    Anyway, if you're talking about high profile Ron Paul candidates, you've gotta talk about him.

  • Broseph of Invention||

    Also, Mike Lee is from Utah, not Colorado.

  • DantoRang||

    Dude knows he is totally down with that. Wow.

  • tee shirt pas cher||

    “In 2008,” observes Florida Republican activist and Paul fan Phil Blumel, “when the Ron Paul folks first showed up, they didn’t know how to deal with people professionally, and in the last few years that’s gotten better. Some of that is just them growing up. In 2008 the Ron Paul people were all really young. Now in Florida the Paul contingent is respected in a way it was not in 2008, and they dominate in some counties.”

  • joy||

    such as cops called in to break up meetings overwhelmed by Paulites in Missouri, parliamentary rule abuses aimed at limiting Paulite chances in Louisiana, and a generally unwelcoming vibe everywhere from Texas to Oregon.

  • ||

    n 2008 and 2010, dozens of self-styled “Ron Paul Republicans” sought office under the Republican banner. The biggest win was in Michigan’s 3rd Congressional District, around Grand Rapids, where a young lawyer named Justin Amash snagged a seat. Amash is hardcore, a guy who sometimes votes no even when Dr. No votes yes and explains his every action to constituents on Facebook. A true child of the revolution, Amash became a fan of F.A. Hayek and Frédéric Bastiat while studying economics at the University of Michigan. Disgusted with the sameness of the Republicans and the Democrats, he sought and won a seat in the Michigan House of Representatives in 2008 and immediately decided to try for federal office.

  • Old Dave||

    "B.J. Lawson, a medical software entrepreneur who was endorsed by Paul, was the GOP candidate for a South Carolina House seat in 2008 and 2010, losing both times."

    B.J. is from North Carolina. He ran against longtime incumbent David E. Price. B.J. got basically NO support from NCGOP, certainly in part because Price was pretty much unbeatable. However, B.J.'s libertarian ideas didn't sit well with the party bigwigs, either.

  • Brandon Magoon||

    LOL. Ron Paul is sure to finish no lower than fourth in the delegate count? Well since he's already in second, yes, I would say it's sure.

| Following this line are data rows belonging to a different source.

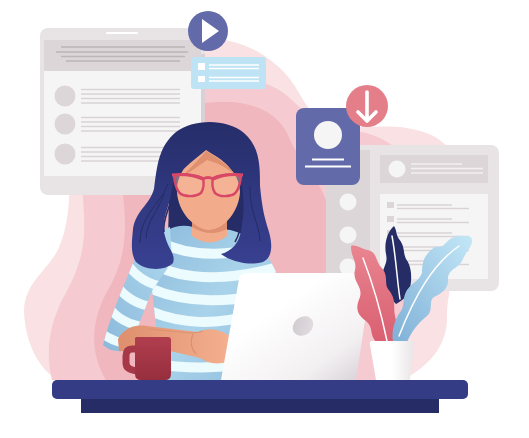
<!DOCTYPE html>
<html lang="en">
<head>
<meta charset="utf-8">
<title>Working online</title>
<style>
:root{--navy:#343c85;--navy-dark:#252c66;--indigo:#626aa9;--sky:#bde3f5;--coral:#e47f8a;--frame:#e8e3e5;--panel:#dcd6d9;--sheet:#f6f5f6;--rule:#d9d3d6;--skin:#f2ac8c;--skin-shade:#de9070;--glasses:#d94767;--mug:#a73848}
html,body{margin:0;background:#fff;overflow:hidden}
svg{display:block;width:529px;height:438px}
.navy{fill:var(--navy)}.navy-dark{fill:var(--navy-dark)}.indigo{fill:var(--indigo)}.sky{fill:var(--sky)}.coral{fill:var(--coral)}
.frame{fill:var(--frame)}.panel{fill:var(--panel)}.sheet{fill:var(--sheet)}.skin{fill:var(--skin)}.skin-shade{fill:var(--skin-shade)}.mug{fill:var(--mug)}.white{fill:#fff}
.rules{fill:none;stroke:var(--rule);stroke-width:1.6}
.vein{fill:none;stroke:#fff;stroke-linecap:round;stroke-width:1.5}
</style>
</head>
<body>
<svg viewBox="0 0 529 438" role="img" aria-label="Woman in glasses working on a laptop at a desk, surrounded by web page panels">
<defs>
<linearGradient id="shirt-tone" x1="0" y1="0" x2="1" y2="1"><stop offset="0" stop-color="#8dbbdc"/><stop offset=".5" stop-color="#a9d3ea"/><stop offset="1" stop-color="#8ebbdd"/></linearGradient>
<linearGradient id="sleeve-tone" x1="0" y1="1" x2="1" y2="0"><stop offset="0" stop-color="#8bb9db"/><stop offset="1" stop-color="#b0d9ee"/></linearGradient>
<linearGradient id="arm-tone"><stop offset="0" stop-color="#de8f6d"/><stop offset="1" stop-color="#f4b090"/></linearGradient>
<linearGradient id="hair-tone" x1="0" y1="0" x2="0" y2="1"><stop offset="0" stop-color="#252d69"/><stop offset=".5" stop-color="#303880"/><stop offset="1" stop-color="#384091"/></linearGradient>
<linearGradient id="laptop-tone" x1="0" y1="0" x2="1" y2="1"><stop offset=".35" stop-color="#fff"/><stop offset=".75" stop-color="#f3f0f2"/><stop offset="1" stop-color="#d5ced3"/></linearGradient>
<linearGradient id="logo-tone" x1="0" y1="0" x2="1" y2="1"><stop offset="0" stop-color="#cfc9cd"/><stop offset="1" stop-color="#e4dfe2"/></linearGradient>
<linearGradient id="leaf-coral" x1="0" y1="0" x2="0" y2="1"><stop offset="0" stop-color="#e98590"/><stop offset="1" stop-color="#d95f71"/></linearGradient>
<linearGradient id="leaf-sky" x1="1" y1="0" x2="0" y2="1"><stop offset="0" stop-color="#c3e7f7"/><stop offset="1" stop-color="#7fb0d7"/></linearGradient>
<linearGradient id="pot-tone"><stop offset=".5" stop-color="#fff"/><stop offset="1" stop-color="#e9e4e7"/></linearGradient>
<linearGradient id="mug-tone" x1="0" y1="0" x2="0" y2="1"><stop offset="0" stop-color="#b13e4e"/><stop offset="1" stop-color="#962e3e"/></linearGradient>
<path id="torso" d="M168 230C178 224 190 225 200 229H222C240 230 262 240 276 272V380H162L152 290Z"/>
<path id="sleeve" d="M170 227C150 234 138 250 131 268C121 292 109 320 103 345Q113 354 128 350C139 327 147 302 153 289L172 262Z"/>
<clipPath id="torso-clip"><use href="#torso"/></clipPath>
<clipPath id="sleeve-clip"><use href="#sleeve"/></clipPath>
<g id="list-item"><circle class="panel" cx="65" cy="96" r="10.5"/><path class="rules" d="M81 89.500H180M81 94H180M81 98.500H180M81 103H180"/></g>
<g id="check-item"><path class="panel" d="M387 202h7v6h-7z"/><path class="rules" d="M397 205H452M397 208.500H469"/></g>
</defs>

<g id="backdrop">
<path fill="#f9e1e4" d="M57 380C35 365 25 338 24 311C25 280 50 270 60 245C68 225 69 205 70 180L200 38C240 37 270 55 289 78C305 98 305 115 335 125C370 130 390 122 420 131C455 140 466 170 463 215C460 260 446 290 447 318C447 345 430 366 402 380Z"/>
<path fill="#f5cad0" d="M52 380C45 350 50 325 62 300C78 272 86 250 84 215L82 180L200 78C240 72 275 81 296 104C315 122 340 128 366 133C398 142 420 165 426 205C432 255 418 300 409 335L390 380Z"/>
<path fill="#f1b7bf" d="M106 380C88 350 92 318 108 290C124 262 128 235 123 196L190 106C230 96 272 103 287 133C301 168 324 180 330 215C337 260 345 330 339 380Z"/>
</g>

<g id="article-window">
<rect class="frame" x="40" y="28" width="165" height="167" rx="8"/>
<path d="M201 54h4v134q0 7-8 7h-4q8-1 8-8z" fill="#d9d1d5"/>
<rect class="white" x="106" y="32" width="32" height="2" rx="1"/>
<rect class="sheet" x="44" y="40" width="157" height="136"/>
<rect class="panel" x="44" y="40" width="157" height="31"/>
<path d="M61 47H185M56 52H188M61 56.500H185M66 61H180" stroke="#bdb5b9" stroke-width="1.4"/>
<use href="#list-item"/><use href="#list-item" y="28"/><use href="#list-item" y="58"/>
</g>
<g id="play-badge"><circle class="indigo" cx="208" cy="31" r="20"/><path class="white" d="M202 19L219 31L202 43Z"/></g>
<g id="option-card">
<rect class="sky" x="191" y="57" width="75" height="32" rx="3"/>
<path class="white" d="M198 63h7v7h-7zM198 76h7v6h-7z"/>
<path d="M209 65H259M209 68.500H259M209 77.500H259M209 81H259" stroke="#fff" stroke-width="1.5"/>
</g>

<g id="profile-window">
<rect class="frame" x="326" y="145" width="173" height="146" rx="8"/>
<path class="panel" d="M326 150H370V291H334Q326 291 326 283Z"/>
<circle class="sheet" cx="348" cy="202" r="8.500"/><circle class="sheet" cx="348" cy="235" r="8.500"/><circle class="sheet" cx="348" cy="267" r="8.500"/>
<rect class="panel" x="380" y="155" width="108" height="28"/>
<circle class="sheet" cx="397" cy="169" r="8.500"/>
<path d="M411 164H462M411 168.500H483M411 173H483" stroke="#f3f0f1" stroke-width="1.6"/>
<rect class="sheet" x="380" y="194" width="108" height="85"/>
<use href="#check-item"/><use href="#check-item" y="14"/><use href="#check-item" y="28"/><use href="#check-item" y="42"/><use href="#check-item" y="56"/>
</g>
<g id="user-card">
<rect class="indigo" x="296" y="108" width="64" height="77" rx="8"/>
<circle class="sheet" cx="328" cy="135" r="14"/>
<path d="M312 159.500H344M305 166.500H351" stroke="#fff" stroke-width="2"/>
</g>
<g id="download-badge"><circle class="coral" cx="367" cy="106" r="21"/><path d="M367 92V120M358 112L367 121L376 112" fill="none" stroke="#fff" stroke-width="3.600" stroke-linecap="round" stroke-linejoin="round"/></g>

<g id="woman">
<path class="navy-dark" d="M170 160H248L252 238H168Z"/>
<g id="striped-top">
<use href="#torso" fill="url(#shirt-tone)"/>
<g clip-path="url(#torso-clip)" fill="none" stroke="#ecfbfd" stroke-width="10">
<path d="M160 242C190 258 235 258 285 240"/><path d="M150 262C185 284 240 280 290 263"/><path d="M145 286C185 305 235 304 280 289"/><path d="M145 309C180 325 215 326 260 313"/><path d="M145 332C180 345 215 347 260 336"/><path d="M145 362C180 369 215 370 260 362"/>
</g>
<use href="#sleeve" fill="url(#sleeve-tone)"/>
<g clip-path="url(#sleeve-clip)" fill="none" stroke="#ecfbfd" stroke-width="9">
<path d="M140 240Q155 264 180 265"/><path d="M126 262Q140 284 166 287"/><path d="M116 285Q130 304 154 307"/><path d="M108 306Q120 324 146 327"/><path d="M98 330Q112 344 138 345"/>
</g>
</g>
<path class="skin" d="M192 215H227V236Q210 249 192 236Z"/>
<path class="skin-shade" d="M192 220Q209 238 227 221V229Q210 238 192 227Z"/>
<path class="skin" d="M206 148C190 158 176 174 177 192C178 212 194 229 209 230C225 229 239 211 240 192C240 174 224 160 206 148Z"/>
<path class="skin-shade" d="M177 182C184 174 196 163 206 151C218 158 232 167 240 182C236 173 222 164 207 160C196 168 184 175 177 182Z"/>
<g id="hair">
<path fill="url(#hair-tone)" d="M206 150C192 162 174 174 172 188C170 208 160 220 165 236C168 249 176 254 173 263C166 271 145 271 136 262C130 253 132 240 133 229C136 210 149 206 154 189C157 165 159 146 176 132C193 119 226 118 244 133C260 147 260 166 260 186C262 207 264 216 269 232C273 246 272 258 263 262C251 266 231 262 221 254C232 251 239 243 241 231C243 215 245 199 240 181C234 167 222 160 206 150Z"/>
<path d="M168 184C160 205 140 215 140 243M164 194C158 212 147 220 146 238M250 186C249 211 259 222 260 241" fill="none" stroke="#252c66" stroke-width="1"/>
<path d="M173 190C171 208 162 218 164 232M241 185C245 208 242 230 235 242" fill="none" stroke="#252c66" stroke-width="1.500"/>
</g>
<g id="glasses" fill="#f6bd9f" fill-opacity=".45" stroke="var(--glasses)" stroke-width="2.400" stroke-linejoin="round">
<path d="M174 176Q188 172 203 178Q205 187 201 193Q194 198 183 195Q176 193 174 176Z"/>
<path d="M213 178Q226 172 241 176Q239 193 232 195Q221 198 215 193Q211 187 213 178Z"/>
<path d="M172 175Q188 173 203 179Q208 176 213 179Q227 173 243 175" fill="none" stroke-width="3"/>
</g>
<g id="forearms">
<path fill="url(#arm-tone)" d="M118 339C124 328 135 324 147 326L198 332C211 326 222 331 232 337L227 362C216 365 207 363 200 358L170 351L119 351Z"/>
<path d="M148 329L192 333Q198 333 203 331M193 334Q188 345 196 354" fill="none" stroke="#dc9070" stroke-width="1.200"/>
</g>
</g>

<g id="laptop">
<path fill="url(#laptop-tone)" d="M247 273H365Q373 273 371 281L356 380H221L239 279Q240 273 247 273Z"/>
<ellipse cx="303" cy="326" rx="11" ry="9" transform="rotate(-40 303 326)" fill="url(#logo-tone)"/>
</g>

<g id="plant">
<path class="navy-dark" d="M396 304C389 296 381 288 382 275C384 265 388 263 386 254C384 244 387 232 394 226C397 231 396 235 399 239C405 246 403 253 406 259C412 267 412 279 410 288C408 296 402 301 396 304Z"/>
<path class="vein" d="M392 236C396 257 397 280 400 299"/>
<path fill="url(#leaf-coral)" d="M376 342C369 334 374 328 366 321C354 313 357 304 360 297C363 286 352 282 355 270C357 260 351 258 351 246C357 244 363 250 368 250C377 252 376 262 381 267C389 275 384 283 388 289C397 299 393 307 395 316C398 326 394 335 395 342Z"/>
<path class="vein" d="M363 258C373 284 381 312 387 341"/>
<path fill="url(#leaf-sky)" d="M393 342C391 330 395 319 401 311C405 305 402 298 407 290C414 281 418 282 422 273C422 263 424 256 431 250C437 244 440 250 446 243C453 234 463 235 471 237C475 245 466 251 463 259C459 269 449 268 448 278C449 289 441 294 434 297C428 301 434 310 427 316C418 323 412 331 407 342Z"/>
<path class="vein" stroke-width="2" d="M459 246C433 264 415 295 399 336"/>
<path fill="url(#pot-tone)" d="M372 341H412Q415 341 414 345L410 380H376L370 345Q369 341 372 341Z"/>
</g>

<g id="mug">
<path d="M138 349H132Q126 349 126 356V363Q126 370 138 371" fill="none" stroke="#a73848" stroke-width="7"/>
<path fill="url(#mug-tone)" d="M136 337H168Q171 337 171 340V374Q171 380 165 380H141Q135 380 135 374V338Z"/>
</g>

<g id="desk">
<rect class="navy-dark" x="81" y="393" width="358" height="20"/>
<rect class="navy" x="52" y="380" width="416" height="19" rx="5"/>
</g>
</svg>
</body>
</html>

  • Robert Wagner||

    Thank you kindly for the mention. My name is Robert Wagner, one of the Liberty Candidates, and I'm running for the Vermont Senate as an Independent, not a Republican or any other party, acting in the interests of the People directly, not controlled by lobbyists and parties in Washington, DC, as are the career politicians in the Legislature.

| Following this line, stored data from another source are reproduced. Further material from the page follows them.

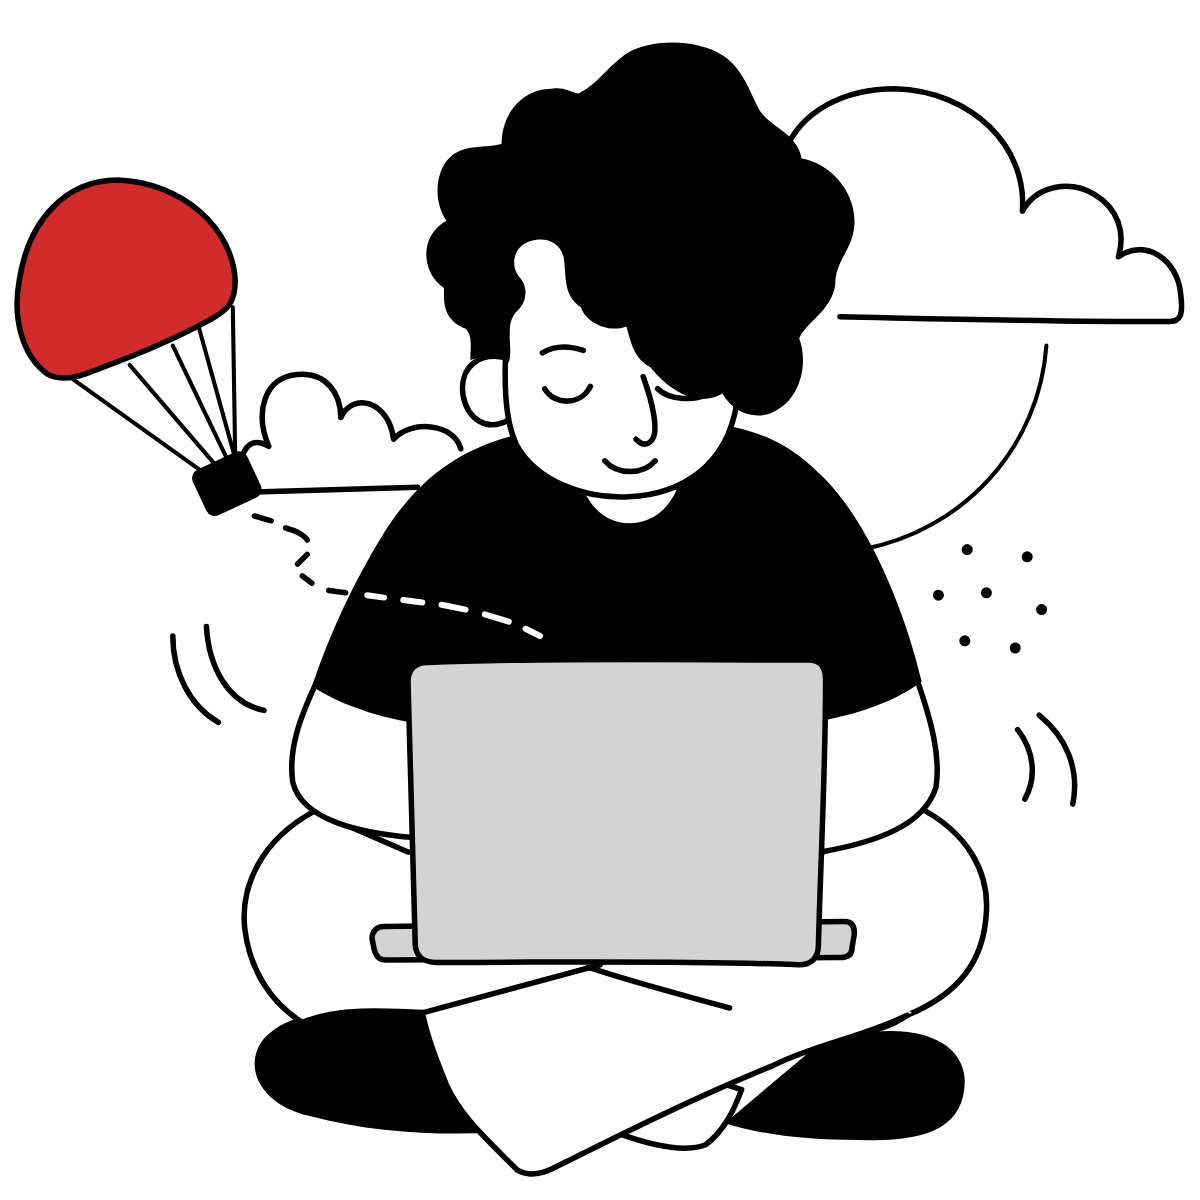
<!DOCTYPE html>
<html lang="en">
<head>
<meta charset="utf-8">
<title>Working on a laptop</title>
<style>
:root { --ink: #000; --paper: #fff; --red: #d22b2c; --grey: #d3d3d3; }
html, body { margin: 0; background: var(--paper); }
body { width: 1200px; height: 1200px; overflow: hidden; }
.illustration { display: block; width: 1200px; height: 1200px; }
.line { fill: none; stroke: var(--ink); stroke-width: 2.3; stroke-linecap: round; stroke-linejoin: round; }
.thin { stroke-width: 1.7; }
.skin { fill: var(--paper); }
.solid { fill: var(--ink); }
.balloon { fill: var(--red); }
.laptop { fill: var(--grey); }
.trail-light { stroke: var(--paper); stroke-width: 2.5; }
</style>
</head>
<body>
<svg class="illustration" viewBox="0 0 500 500" role="img" aria-label="Curly-haired person sitting cross-legged with a laptop, with clouds and a red parachute behind">
  <defs><circle id="dot" r="2.3"/></defs>

  <g id="large-cloud">
    <path class="line" d="M327 63C334 46 352 37 373 37C405 38 428 61 426 88C432 77 446 75 456 81C466 87 469 97 466 107C477 99 491 108 492 123C493 131 492 134 487 134C440 134 400 133 350 132"/>
    <path class="line thin" d="M436 144C433 186 402 221 359 229"/>
  </g>

  <g id="small-cloud">
    <path class="line" d="M101 190C103 184 107 183 112 186C106 172 110 157 124 156C136 155 142 164 142 174C147 163 162 167 164 183C171 175 189 176 192 187"/>
    <path class="line" d="M106 205L174 203"/>
  </g>

  <g id="parachute">
    <path class="line thin" d="M29 157L85 197M54 152L90 194M72 144L95 192M83 137L98 191M97 128L98 190"/>
    <path class="line balloon" d="M20 156C10 149 5 134 8 117C12 91 28 75 49 75C76 76 97 95 98 117C98 126 95 129 88 133C70 143 51 150 35 156C29 158 24 158 20 156Z"/>
    <rect class="solid" x="82" y="191" width="25" height="21" rx="4" transform="rotate(-25 94.500 201.500)"/>
  </g>

  <g id="dots" class="solid">
    <use href="#dot" x="403" y="229"/><use href="#dot" x="428" y="232"/>
    <use href="#dot" x="391" y="248"/><use href="#dot" x="411" y="247"/>
    <use href="#dot" x="434" y="254"/><use href="#dot" x="402" y="267"/>
    <use href="#dot" x="423" y="270"/>
  </g>

  <g id="motion-marks" class="line">
    <path d="M72 265C72 280 79 294 91 301"/>
    <path d="M86 261C87 278 95 293 110 296"/>
    <path d="M424 304C431 313 432 324 427 333"/>
    <path d="M433 298C444 307 450 320 447 335"/>
  </g>

  <g id="legs">
    <path class="solid" d="M180 421C155 420 121 418 109 434C101 446 110 461 129 465C155 472 182 473 206 472Z"/>
    <path class="solid" d="M340 436C370 424 401 429 402 450C402 470 386 476 358 475C336 475 318 473 302 468Z"/>
    <path class="line skin" d="M131 338C109 350 100 369 102 387C104 404 113 418 126 426C140 420 160 421 178 422L250 402L340 436C352 431 367 431 378 423C400 414 410 400 411 380C412 364 404 347 382 336L343 355H170Z"/>
    <path class="line skin" d="M257 472C268 476 284 481 294 477C302 471 306 462 309 454L290 448Z"/>
    <path class="skin" d="M176 422L250 402H345L380 422C360 432 340 435 322 444C290 457 260 472 230 487C224 490 217 490 214 486C202 474 192 465 186 452C182 442 178 432 176 422Z"/>
    <path class="line" d="M250 402L176 422C178 432 182 442 186 452C192 465 202 474 214 486C217 490 224 490 230 487C260 472 290 457 322 444C340 435 360 432 378 423"/>
    <path class="line" d="M245 403C266 410 286 415 304 420"/>
  </g>

  <g id="arms">
    <path class="line skin" d="M132 284C125 299 120 312 122 326C126 342 150 347 172 349V295Z"/>
    <path class="line skin" d="M382 283C388 300 392 315 390 328C385 344 365 351 342 355V295Z"/>
  </g>

  <g id="shirt">
    <path class="solid" d="M216 181C191 187 174 200 160 222C147 243 137 265 130 286C141 293 155 298 171 301V280H344V300C360 297 375 291 384 284C377 254 361 215 341 197C331 187 320 181 306 178Z"/>
    <path class="skin" d="M243 204C247 213 254 218 262 218C271 218 278 213 282 204Z"/>
  </g>

  <g id="head">
    <path class="line skin" d="M214 150C200 145 191 153 193 165C195 175 203 180 212 175Z"/>
    <path class="line skin" d="M211 140C210 158 210 174 215 185C223 200 243 208 262 207C284 206 303 194 307 168L300 120L235 95H213Z"/>
    <path class="solid" d="M196 150C196 144 197 140 194 137C184 133 185 125 185 120C175 113 175 98 186 92C180 83 182 71 187 66C193 60 200 62 209 60C209 47 218 37 230 37C235 36 239 39 241 39C249 35 252 29 260 23C270 16 290 16 301 23C309 28 312 37 316 45C320 53 332 55 334 66C346 68 357 80 356 94C355 105 348 108 348 119C346 130 336 134 333 141C337 152 333 165 325 170C317 176 306 173 301 164C291 170 279 163 271 153C264 149 263 143 261 136C253 139 244 134 242 128C235 123 236 117 235 108C234 102 229 99 223 100C215 101 212 109 216 115C221 120 219 127 215 130C210 136 214 145 212 151C207 148 201 148 196 150Z"/>
    <g id="face" class="line">
      <path d="M226 147C231 144 237 144 243 146"/>
      <path d="M227 162C231 169 242 169 246 161"/>
      <path d="M274 162C279 167 290 167 295 164"/>
      <path d="M268 157C272 168 275 181 271 184C269 186 267 185 265 183"/>
      <path d="M252 192C257 198 268 198 273 192"/>
    </g>
  </g>

  <g id="trail">
    <path class="line" d="M106 215L113 217M119 220C123 221 127 223 128 225M128 231L124 235M126 240L130 243M137 246L144 247"/>
    <path class="line trail-light" d="M153 248L160 249M168 250L176 251M184 252L194 254M202 256L212 259M219 262L225 265"/>
  </g>

  <g id="laptop">
    <path class="line laptop" d="M160 386L352 384C355 384 356 386 356 389L355 395C355 398 353 399 350 399L162 400C158 400 157 399 156 396L155 391C155 388 157 386 160 386Z"/>
    <path class="line laptop" d="M178 276C228 274 285 275 337 275C342 275 344 278 344 283C344 320 342 356 341 394C341 399 338 402 333 402C284 400 232 401 182 401C176 401 173 398 173 393C172 356 171 320 170 284C170 279 173 276 178 276Z"/>
  </g>
</svg>
</body>
</html>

    These career politicians are giving away our assets to major corporations and not even requiring them to pay taxes, and jacking up the taxes of productive Vermonters. They are locking us down with oppressive and expensive regulation. Businesses and farms are failing and leaving the State, young people are not staying in Vermont, and the incumbents remain oblivious. They assume that the flow of (borrowed) federal money gushing into Vermont will last forever.

    There's a growing alliance of folks of all stripes that want Vermont OUT of the illegal, brutal wars and occupations, relocalize our economy and find local solutions instead of the top-down, centrally planned bureaucratic directives forced on us from above.

    Economically I am close to the Austrian School, but no follower. I'm actually closer to Henry George, who preceded them all.

    You can read more about us, and what's happening in Vermont, at

  • jdgalt||

    The question is whether Ron Paul's clone army will outlast NBC's Orbital Mind Control Lasers. :)

  • tipuasher||

    Glad to see User Experience given priority over programming convenience. This is clearly the right direction


Get Reason's print or digital edition before it’s posted online

  • Progressive Puritans: From e-cigs to sex classifieds, the once transgressive left wants to criminalize fun.
  • Port Authoritarians: Chris Christie’s Bridgegate scandal
  • The Menace of Secret Government: Obama’s proposed intelligence reforms don’t safeguard civil liberties